Former marathon runner and Olympic hopeful sentenced to eight years in prison
Anchorage, Alaska - U.S. Attorney Karen L. Loeffler announced today that a Palmer, Alaska, man was sentenced in federal court in Anchorage to 96 months in prison for one count of possessing methamphetamine with intent to distribute and one count of felon in possession of a firearm and ammunition.
Brandon Wayne Moen (a.k.a. “Scooter”), 28, from Palmer, Alaska, was sentenced today by U.S. District Court Judge Timothy M. Burgess, to 96 months’ prison and 5 years’ supervised release.
According to Assistant U.S. Attorney Kyle G. French, who prosecuted the case, Alaska State Troopers arrested Moen in June 2012, for an outstanding State of Alaska arrest warrant issued based on allegations of a felony probation violation. When the Troopers placed Moen under arrest, they discovered a loaded Ruger .380 caliber semi-automatic pistol and $2,599 in United States currency in Moen’s attire.

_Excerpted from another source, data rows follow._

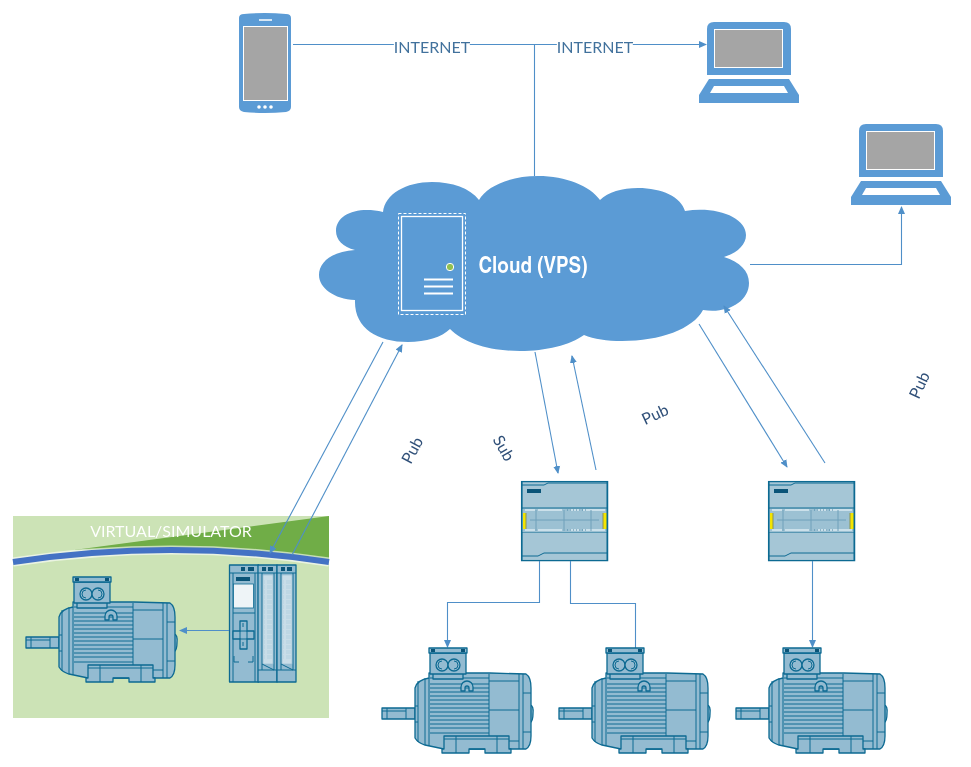
<!DOCTYPE html>
<html lang="en">
<head>
<meta charset="utf-8">
<title>Cloud and PLC network diagram</title>
<style>
:root {
  --blue: #5b9bd5;
  --wire: #4f8fc8;
  --label: #41719c;
  --navy: #2f4f78;
  --screen: #a5a5a5;
  --steel: #93bbd1;
  --steel-light: #a5c6d6;
  --steel-pale: #c9dde8;
  --outline: #0d6a92;
  --ink: #0a5478;
  --yellow: #f4e500;
  --green: #70ad47;
  --green-pale: #cce3b6;
  --arc: #4472c4;
}
* { box-sizing: border-box; }
body { margin: 0; background: #fff; overflow: hidden; }
.diagram { position: relative; width: 971px; height: 767px; overflow: hidden; background: #fff; }
.drawing { position: absolute; inset: 0; display: block; }
.label {
  position: absolute;
  transform: translate(-50%, -50%) rotate(var(--turn, 0deg));
  font: 400 16px/18px Lato, "Open Sans", sans-serif;
  color: var(--navy);
  white-space: nowrap;
}
.link-label { color: var(--label); background: #fff; }
.zone-label { color: #fff; }
.cloud-label { color: #fff; font: 700 23px/26px "TeX Gyre Heros Cn", "Roboto", sans-serif; }
.wires { fill: none; stroke: var(--wire); stroke-width: 1.1; }
.tip { fill: var(--wire); }
.device { fill: var(--blue); }
.screen { fill: var(--screen); stroke: #fff; }
.steel { fill: var(--steel); stroke: var(--outline); stroke-width: 1.3; stroke-linejoin: round; }
.plate { fill: var(--steel-light); stroke: var(--outline); stroke-width: 1.3; }
.pale { fill: var(--steel-pale); stroke: var(--steel); stroke-width: .6; }
.fine { fill: none; stroke: var(--outline); stroke-width: 1; }
.ink { fill: var(--ink); }
.yellow { fill: var(--yellow); }
</style>
</head>
<body>
<main class="diagram">
<svg class="drawing" width="971" height="767" viewBox="0 0 971 767" role="img" aria-label="Network of a cloud server, client devices, controllers and motors">
  <defs>
    <marker id="arrow" class="tip" viewBox="0 0 8 8" refX="7" refY="4" markerWidth="8" markerHeight="8" markerUnits="userSpaceOnUse" orient="auto">
      <path d="M0 .5 8 4 0 7.5Z"/>
    </marker>
    <pattern id="fins" width="59" height="4" patternUnits="userSpaceOnUse" y="35">
      <path class="fine" d="M0 1H59" stroke-width="1.4"/>
    </pattern>
    <pattern id="terminals" width="8" height="5" patternUnits="userSpaceOnUse">
      <path d="M1 1H7M1 3H7" stroke="#a9cbdc" stroke-width=".7"/>
    </pattern>

    <g id="laptop">
      <path class="device" d="M8 53V7Q8 0 15 0H85Q92 0 92 7V53Z"/>
      <rect class="screen" x="15.5" y="7.5" width="68" height="38"/>
      <path class="device" d="M10 57H90L100 73V81H0V73Z"/>
      <path d="M15 64H85L89 71H11Z" fill="#fff"/>
    </g>

    <g id="motor">
      <rect class="steel" x="0" y="60" width="33" height="11"/>
      <path class="fine" d="M5 60V71M24 60V71M0 63H24"/>
      <path class="steel" d="M148 57Q152 58 151 66 151 73 148 75Z"/>
      <path class="steel" d="M47 25H108L144 26Q149 29 149 40V88Q149 98 144 101H62L43 97Q36 95 33 90V40Q35 32 47 30Z"/>
      <path class="fine" d="M36 33V94M47 30V98M43 30V97M33 58H36M33 74H36"/>
      <path class="fine" d="M107 26V93M137 26V101M141 26V101M107 62H137M107 33H137M141 45H149M141 84H149M112 93H137"/>
      <rect x="48" y="35" width="59" height="48" fill="url(#fins)"/>
      <path class="fine" d="M48 30H107M48 85H107"/>
      <rect class="steel" x="51" y="16" width="30" height="15"/>
      <path class="steel" d="M48 5H84V26H48Z"/>
      <rect class="steel" x="47" y="0" width="38" height="5"/>
      <path class="ink" d="M49 1H53V4H49ZM79 1H83V4H79Z"/>
      <circle class="steel" cx="60" cy="17" r="6"/>
      <circle class="steel" cx="72" cy="17" r="6"/>
      <path class="fine" d="M60 13A4 4 0 0 0 60 21M72 13A4 4 0 0 1 72 21"/>
      <path class="steel" d="M79 43V39A6 6 0 0 1 91 39V43H87V40A2 2 0 0 0 83 40V43Z"/>
      <path class="steel" d="M62 88H127V101H129V105H103V101H87V105H60V101H62Z"/>
      <path class="fine" d="M62 91H127M74 88V105M115 88V105M87 101H103"/>
    </g>

    <g id="controller">
      <rect class="plate" x=".6" y=".6" width="86" height="79"/>
      <path class="fine" d="M1 4H23L27 2H87M1 75H17L23 72H87M1 27H87M1 51H87" stroke-width=".8"/>
      <rect class="ink" x="6" y="8" width="14" height="4"/>
      <rect x="1" y="28" width="85" height="23" fill="#9cc1d3"/>
      <path d="M4 29H84M4 49H84" stroke="#dcebf2" stroke-width="1.5" stroke-dasharray="10 3 24 8"/>
      <path d="M9 39H78M15 29V50M43 29V50M70 29V50" stroke="#6fa0ba" fill="none"/>
      <path d="M46 29H66M46 49H66" stroke="#4a86a5" stroke-dasharray="1 2"/>
      <path class="yellow" d="M2 32H5V48H2ZM82 32H86V48H82Z"/>
      <path d="M5 32V48M82 32V48" stroke="#8b9450"/>
      <path class="fine" d="M1 1V79M86 1V79" stroke-width="1.6"/>
    </g>

    <g id="io-module">
      <rect class="steel" x="0" y="0" width="19" height="117"/>
      <path class="fine" d="M0 8H19M4 8V105M16 8V105M0 105H19"/>
      <path class="ink" d="M4 2H8V6H4ZM10 2H15V6H10Z"/>
      <rect class="pale" x="5" y="10" width="10" height="89"/>
      <rect x="6" y="14" width="8" height="80" fill="url(#terminals)"/>
      <path class="fine" d="M4 99 16 105"/>
    </g>
  </defs>

  <g id="simulator-zone">
    <rect x="13" y="516" width="316" height="202" fill="var(--green-pale)"/>
    <path d="M74 550 329 516V561Q250 548 155 548Z" fill="var(--green)"/>
    <path d="M13 562Q171 538 329 562" fill="none" stroke="#fff" stroke-width="9" opacity=".6"/>
    <path d="M13 562Q171 538 329 562" fill="none" stroke="var(--arc)" stroke-width="6"/>
  </g>

  <g id="phone">
    <path class="device" d="M239 18Q239 14 244 14 265 12 286 14 291 14 291 18V107Q291 111 286 112 265 114 244 112 239 111 239 107Z"/>
    <rect class="screen" x="243.500" y="26.500" width="44" height="74"/>
    <path d="M259 20H272" stroke="#fff" stroke-width="1.5"/>
    <g fill="#fff"><circle cx="259" cy="107" r="1.800"/><circle cx="265" cy="107" r="1.800"/><circle cx="271" cy="107" r="1.800"/></g>
  </g>
  <use href="#laptop" x="699" y="22"/>
  <use href="#laptop" x="851" y="124"/>

  <path id="cloud" class="device" d="M355 250C343 247 336 240 336 231 336 214 358 206 383 212 385 194 406 182 432 182 452 182 470 188 479 200 487 186 510 176 538 176 566 176 590 186 600 200 608 192 622 188 638 188 662 188 681 197 685 211 718 206 746 218 746 235 746 245 737 253 724 257 740 262 749 271 749 283 749 302 727 314 703 310 693 329 660 341 622 341 607 341 594 339 584 335 570 345 546 351 520 351 490 351 464 343 450 329 442 337 426 342 408 342 377 342 354 328 355 300 334 299 319 288 319 275 319 261 334 251 355 250Z"/>
  <g id="server" fill="none" stroke="#fff">
    <rect x="398.500" y="213.500" width="67" height="101" stroke-dasharray="3 2"/>
    <rect x="401.500" y="216.500" width="61" height="94" stroke-width="1.300"/>
    <path d="M424 279.500H453M424 286.500H453M424 293.500H453" stroke-width="2.200"/>
    <circle cx="450" cy="267" r="3.700" fill="#92c050"/>
  </g>

  <use href="#motor" x="26" y="577"/>
  <g id="modular-controller" transform="translate(229 565)">
    <rect class="steel" x=".5" y="0" width="29" height="117"/>
    <path class="fine" d="M0 8H29M4 8V117M26 8V117M4 48H26"/>
    <path class="ink" d="M12 2H16V6H12ZM19 2H25V6H19ZM7 12H21V16H7Z"/>
    <rect x="4.500" y="19" width="20" height="24" fill="#eef4f7" stroke="var(--outline)" stroke-width=".8"/>
    <path class="steel" d="M11 56H18V66H25V74H18V84H11V74H4V66H11Z"/>
    <path class="fine" d="M11 66H18V74H11ZM14 58V62M14 77V81M5 91V97H10M24 91V97H19"/>
    <use href="#io-module" x="29"/>
    <use href="#io-module" x="48"/>
  </g>

  <use href="#controller" x="521" y="481"/>
  <use href="#controller" x="768" y="481"/>

  <g class="wires">
    <path d="M293 44.500H535"/>
    <path d="M534.500 176V44.500H706" marker-end="url(#arrow)"/>
    <path d="M750 264.500H901.500V207" marker-end="url(#arrow)"/>
    <path d="M383 342 270 553" marker-end="url(#arrow)"/>
    <path d="M292 555 402 345" marker-end="url(#arrow)"/>
    <path d="M535 352 558 473" marker-end="url(#arrow)"/>
    <path d="M596 470 572 356" marker-end="url(#arrow)"/>
    <path d="M699 324 787 467" marker-end="url(#arrow)"/>
    <path d="M825 463 724 306" marker-end="url(#arrow)"/>
    <path d="M229 630.500H180" marker-end="url(#arrow)"/>
    <path d="M539.500 561V602.500H447.500V647" marker-end="url(#arrow)"/>
    <path d="M570.500 561V603.500H635.500V649"/>
    <path d="M812.500 561V647" marker-end="url(#arrow)"/>
  </g>

  <use href="#motor" x="382" y="648"/>
  <use href="#motor" x="559" y="648"/>
  <use href="#motor" x="736" y="648"/>
</svg>

<span class="label link-label" style="left:432px;top:47px">INTERNET</span>
<span class="label link-label" style="left:595px;top:47px">INTERNET</span>
<strong class="label cloud-label" style="left:533px;top:264px">Cloud (VPS)</strong>
<span class="label zone-label" style="left:171px;top:531px">VIRTUAL/SIMULATOR</span>
<span class="label" style="left:412px;top:450px;--turn:-62deg">Pub</span>
<span class="label" style="left:504px;top:448px;--turn:60deg">Sub</span>
<span class="label" style="left:655px;top:414px;--turn:-25deg">Pub</span>
<span class="label" style="left:919px;top:385px;--turn:-65deg">Pub</span>
</main>
</body>
</html>
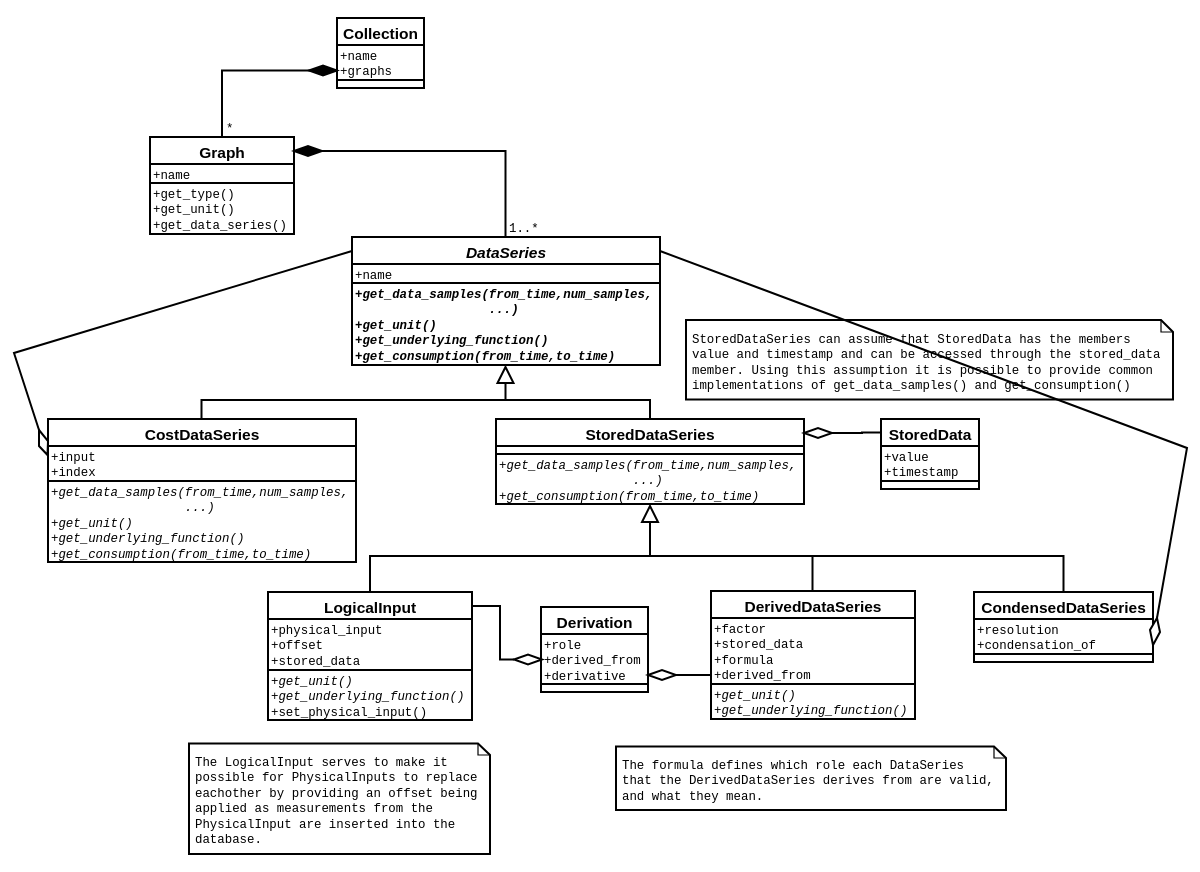
<!DOCTYPE html>
<html lang="en">
<head>
<meta charset="utf-8">
<title>Data series class diagram</title>
<style>
:root {
  --ink: #000;
  --paper: #fff;
  --mono: "Liberation Mono", monospace;
  --sans: "Liberation Sans", sans-serif;
}
* { box-sizing: border-box; margin: 0; padding: 0; }
html, body { width: 1200px; height: 872px; overflow: hidden; background: var(--paper); }
.diagram {
  position: relative;
  width: 1200px;
  height: 872px;
  overflow: hidden;
  color: var(--ink);
  font: 12.4px/15.4px var(--mono);
}
.class {
  position: absolute;
  display: grid;
  border: 2px solid var(--ink);
  background: var(--paper);
}
.class h2 {
  padding-top: 5px;
  font: bold 15.5px/20px var(--sans);
  text-align: center;
  white-space: nowrap;
}
.class ul {
  min-height: 0;
  padding: 4px 0 0 2px;
  border-top: 2px solid var(--ink);
  list-style: none;
  white-space: nowrap;
}
.class ul:empty { padding: 0; }
.class .abstract { font-style: italic; }
.class .strong { font-weight: bold; }
.wrap { display: block; padding-left: 18ch; }

#collection { left: 336px; top: 17px; width: 89px; height: 72px; grid-template-rows: 25px 35px 1fr; }
#graph { left: 149px; top: 136px; width: 146px; height: 99px; grid-template-rows: 25px 19px 1fr; }
#data-series { left: 351px; top: 236px; width: 310px; height: 130px; grid-template-rows: 25px 19px 1fr; }
#cost-data-series { left: 47px; top: 418px; width: 310px; height: 145px; grid-template-rows: 25px 35px 1fr; }
#stored-data-series { left: 495px; top: 418px; width: 310px; height: 87px; grid-template-rows: 25px 8px 1fr; }
#stored-data { left: 880px; top: 418px; width: 100px; height: 72px; grid-template-rows: 25px 35px 1fr; }
#logical-input { left: 267px; top: 591px; width: 206px; height: 130px; grid-template-rows: 25px 51px 1fr; }
#derivation { left: 540px; top: 606px; width: 109px; height: 87px; grid-template-rows: 25px 50px 1fr; }
#derived-data-series { left: 710px; top: 590px; width: 206px; height: 130px; grid-template-rows: 25px 66px 1fr; }
#condensed-data-series { left: 973px; top: 591px; width: 181px; height: 72px; grid-template-rows: 25px 35px 1fr; }

.note { position: absolute; padding: 13px 0 0 6px; white-space: nowrap; }
#note-stored { left: 686px; top: 320px; width: 487px; height: 80px; }
#note-logical { left: 189px; top: 743px; width: 301px; height: 111px; }
#note-formula { left: 616px; top: 746px; width: 390px; height: 64px; }

.multiplicity { position: absolute; }
#many-graphs { left: 226px; top: 122px; }
#many-series { left: 509px; top: 222px; }

.lines { position: absolute; left: 0; top: 0; fill: none; stroke: var(--ink); stroke-width: 2; }
.lines .fold { stroke-width: 1.2; }
.lines .solid { fill: var(--ink); }
.lines .hollow { fill: var(--paper); }
</style>
</head>
<body>
<main class="diagram">

  <section class="class" id="collection">
    <h2>Collection</h2>
    <ul><li>+name</li><li>+graphs</li></ul>
    <ul></ul>
  </section>

  <section class="class" id="graph">
    <h2>Graph</h2>
    <ul><li>+name</li></ul>
    <ul><li>+get_type()</li><li>+get_unit()</li><li>+get_data_series()</li></ul>
  </section>

  <section class="class" id="data-series">
    <h2 class="abstract">DataSeries</h2>
    <ul><li>+name</li></ul>
    <ul class="abstract strong">
      <li>+get_data_samples(from_time,num_samples, <span class="wrap">...)</span></li>
      <li>+get_unit()</li>
      <li>+get_underlying_function()</li>
      <li>+get_consumption(from_time,to_time)</li>
    </ul>
  </section>

  <section class="class" id="cost-data-series">
    <h2>CostDataSeries</h2>
    <ul><li>+input</li><li>+index</li></ul>
    <ul class="abstract">
      <li>+get_data_samples(from_time,num_samples, <span class="wrap">...)</span></li>
      <li>+get_unit()</li>
      <li>+get_underlying_function()</li>
      <li>+get_consumption(from_time,to_time)</li>
    </ul>
  </section>

  <section class="class" id="stored-data-series">
    <h2>StoredDataSeries</h2>
    <ul></ul>
    <ul class="abstract">
      <li>+get_data_samples(from_time,num_samples, <span class="wrap">...)</span></li>
      <li>+get_consumption(from_time,to_time)</li>
    </ul>
  </section>

  <section class="class" id="stored-data">
    <h2>StoredData</h2>
    <ul><li>+value</li><li>+timestamp</li></ul>
    <ul></ul>
  </section>

  <section class="class" id="logical-input">
    <h2>LogicalInput</h2>
    <ul><li>+physical_input</li><li>+offset</li><li>+stored_data</li></ul>
    <ul>
      <li class="abstract">+get_unit()</li>
      <li class="abstract">+get_underlying_function()</li>
      <li>+set_physical_input()</li>
    </ul>
  </section>

  <section class="class" id="derivation">
    <h2>Derivation</h2>
    <ul><li>+role</li><li>+derived_from</li><li>+derivative</li></ul>
    <ul></ul>
  </section>

  <section class="class" id="derived-data-series">
    <h2>DerivedDataSeries</h2>
    <ul><li>+factor</li><li>+stored_data</li><li>+formula</li><li>+derived_from</li></ul>
    <ul class="abstract"><li>+get_unit()</li><li>+get_underlying_function()</li></ul>
  </section>

  <section class="class" id="condensed-data-series">
    <h2>CondensedDataSeries</h2>
    <ul><li>+resolution</li><li>+condensation_of</li></ul>
    <ul></ul>
  </section>

  <p class="note" id="note-stored">StoredDataSeries can assume that StoredData has the members<br>value and timestamp and can be accessed through the stored_data<br>member. Using this assumption it is possible to provide common<br>implementations of get_data_samples() and get_consumption()</p>

  <p class="note" id="note-logical">The LogicalInput serves to make it<br>possible for PhysicalInputs to replace<br>eachother by providing an offset being<br>applied as measurements from the<br>PhysicalInput are inserted into the<br>database.</p>

  <p class="note" id="note-formula">The formula defines which role each DataSeries<br>that the DerivedDataSeries derives from are valid,<br>and what they mean.</p>

  <span class="multiplicity" id="many-graphs">*</span>
  <span class="multiplicity" id="many-series">1..*</span>

  <svg class="lines" width="1200" height="872" viewBox="0 0 1200 872" aria-hidden="true">
    <defs>
      <polygon id="diamond" points="0,0 14,-5 28,0 14,5"/>
      <polygon id="triangle" points="0,0 -8,16 8,16"/>
    </defs>

    <g id="note-outlines">
      <path d="M686 320H1161L1173 332V399.5H686Z"/>
      <path class="fold" d="M1161 320V332H1173"/>
      <path d="M189 743.5H478L490 755V854H189Z"/>
      <path class="fold" d="M478 743V755H490"/>
      <path d="M616 746.5H994L1006 758V810H616Z"/>
      <path class="fold" d="M994 746V758H1006"/>
    </g>

    <g id="compositions">
      <polyline points="222,137 222,70.5 310,70.5"/>
      <use href="#diamond" class="solid" x="309" y="70.5"/>
      <polyline points="321,151 505.5,151 505.5,237"/>
      <use href="#diamond" class="solid" x="294" y="151"/>
    </g>

    <g id="aggregations">
      <polyline points="352,251 14,353 39,430"/>
      <polygon class="hollow" points="39,430 48,441 47.5,455 39,446"/>
      <polyline points="660,251 1187,448 1157,618"/>
      <polygon class="hollow" points="1157,618 1160,632 1153,645 1150,630"/>
      <polyline points="832,433 862,433 862,432.5 881,432.5"/>
      <use href="#diamond" class="hollow" x="804" y="433"/>
      <polyline points="472,606 500,606 500,659.5 514,659.5"/>
      <use href="#diamond" class="hollow" x="514" y="659.5"/>
      <line x1="676" y1="675" x2="711" y2="675"/>
      <use href="#diamond" class="hollow" x="648" y="675"/>
    </g>

    <g id="generalizations">
      <path d="M505.5 383V400M201.5 419V400H650V419"/>
      <use href="#triangle" class="hollow" x="505.5" y="367"/>
      <path d="M650 522V556M370 592V556H1063.5V592M812.5 556V591"/>
      <use href="#triangle" class="hollow" x="650" y="506"/>
    </g>
  </svg>
</main>
</body>
</html>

Troopers impounded the vehicle Moen was in at the time of his arrest and a drug detection dog subsequently alerted to the odor of controlled substances in Moens’ vehicle. A search warrant was obtained and the Troopers found and seized various items from the vehicle, including methamphetamine, a bulletproof vest, syringes, hundreds of unused gram-sized baggies used for distributing narcotics, four grams of heroin, a digital scale, a pistol magazine, ammunition, and a tattoo gun. DEA laboratory testing determined that the methamphetamine he possessed was 99.4% pure.
According to an April 6, 2008, Central Illinois sports article, Moen was an elite athlete whose talent could not be “fully appreciated by a review of his stellar times and margins of victory.” Moen’s long-term goal was to break the 1:05:00 half marathon mark and qualify for the 2012 Olympic Trial Marathon. Moen was piling up marathon victories at that time and running 80 to 90 miles a week.
His counsel, Assistant Federal Defender Jamie McGrady, said Moen turned to drug use and became addicted after the tragic suicide of his bother. Ms. McGrady observed and stated in a court filing that “Mr. Moen can serve as a cautionary tale to others in prison and working on sobriety – his was a rare talent, and it was wasted because of his drug abuse.” At sentencing, Ms. McGrady also noted that Moen’s arrest probably saved his life.
In sentencing Moen, Judge Burgess emphasized that this was an opportunity for Moen to retake control of his life.
“Although Mr. Moen has a chance to rebuild his life,” U.S. Attorney Loeffler notes, “the destruction and waste of enormous talent caused by using drugs is sad and cannot be undone. While our entire community as a whole suffers from the corrosive harm caused by illegal narcotics, Mr. Moen is yet another reminder that the harm and resulting consequences occur at a very tangible individual and personal level.”
Ms. Loeffler commends the Alaska State Troopers and especially the Trooper’s Mat-Su Drug Unit, the ATF and the DEA who conducted the investigation leading to the successful prosecution of Moen.